it worse to insult a nurse?
It is not any worse to insult a nurse
than to insult a politician or a sports figure or a television talk
show host. Taken at face value, the comments made on the View were
just silly, poorly crafted attempts to be topical and cutting edge.
Why has the nursing community reacted
There is the real question.
I can only speak for myself here.
I did not become a nurse as part of a
calling. I became a nurse because I knew it was a dependable job
which paid well. There have been many days, especially after 30
years, that I wonder if I had been 'called' then maybe these days
would be easier somehow.
I am proud of what I have done as a
nurse. But not because I AM a nurse. I am proud of the strength I
have found within myself to do things I never thought possible; see
things which are un-see-able; connect with people whom I would never
have met in any other life.
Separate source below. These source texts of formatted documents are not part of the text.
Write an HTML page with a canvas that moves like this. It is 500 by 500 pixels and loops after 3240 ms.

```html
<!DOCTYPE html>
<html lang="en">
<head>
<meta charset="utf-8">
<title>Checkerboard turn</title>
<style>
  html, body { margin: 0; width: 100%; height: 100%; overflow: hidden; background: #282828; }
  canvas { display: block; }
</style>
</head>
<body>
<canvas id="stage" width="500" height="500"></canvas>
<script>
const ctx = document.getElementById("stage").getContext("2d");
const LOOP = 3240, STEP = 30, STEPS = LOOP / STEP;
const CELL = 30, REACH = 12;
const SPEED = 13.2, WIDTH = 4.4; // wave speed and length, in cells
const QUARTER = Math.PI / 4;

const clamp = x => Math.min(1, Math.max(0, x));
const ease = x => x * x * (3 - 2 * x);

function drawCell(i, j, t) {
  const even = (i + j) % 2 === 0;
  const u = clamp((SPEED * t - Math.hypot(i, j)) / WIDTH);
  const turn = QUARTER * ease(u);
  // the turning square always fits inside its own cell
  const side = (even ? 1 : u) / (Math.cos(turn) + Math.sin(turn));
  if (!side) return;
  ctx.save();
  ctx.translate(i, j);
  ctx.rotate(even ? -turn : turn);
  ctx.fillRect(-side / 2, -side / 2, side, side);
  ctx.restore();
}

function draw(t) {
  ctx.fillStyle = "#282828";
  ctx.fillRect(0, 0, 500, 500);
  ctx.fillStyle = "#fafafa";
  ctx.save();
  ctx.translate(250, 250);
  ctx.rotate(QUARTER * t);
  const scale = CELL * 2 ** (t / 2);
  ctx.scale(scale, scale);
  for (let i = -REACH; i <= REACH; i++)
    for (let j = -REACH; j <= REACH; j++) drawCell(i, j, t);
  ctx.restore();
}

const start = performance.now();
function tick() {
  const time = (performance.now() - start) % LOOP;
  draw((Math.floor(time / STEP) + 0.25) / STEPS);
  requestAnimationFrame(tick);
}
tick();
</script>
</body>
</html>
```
I have learned as much about myself as I have learned about medicine.
The nursing profession has changed in
so many ways, for better and for worse. We have more responsibility
than ever before. We care for sicker patients. We work longer hours.
We are active participants in meeting the ever more difficult
criteria for financial reimbursement to hospitals: keeping
readmission rates down, keeping infection rates down, keeping patient
I feel nurses and the nursing
profession are hitting a critical point.
And the women on the View made a fatal
error in attacking one of our own.
We have allowed society to make jokes
at our expense for years – the nurse on the soap opera who is
scheming to catch a doctor, the 'sexy' nurse costumes at Halloween,
the vindictive Nurse Diesel and Nurse Ratchet. Not to mention the
millions of raunchy 'head nurse' jokes out there.
But we know those things are just in
fun because we know that those things are not completely real. Of
course there are nurses who marry doctors, there are nurses who are
'sexy', although none of them wear ridiculously short skirts with
crinolines, and as tempting as it might be, we do not act
And we probably tell way dirtier jokes
than the general public can imagine.
But, women of the View, you attacked
So we are going to post photos of
ourselves proudly wearing our stethoscopes. We are going to post
silly memes. We are going to dissect every word that has been said.
When you need medical care we will provide it to you, reprimand free.
Although we may make a joke and ask you how to use our stethoscopes.
And tomorrow we will return to work a
little stronger and a little prouder.
Because we are more than just Nurses.
|Thirty years ago|
For more thoughts on nursing click HERE or on the It's a Living link above.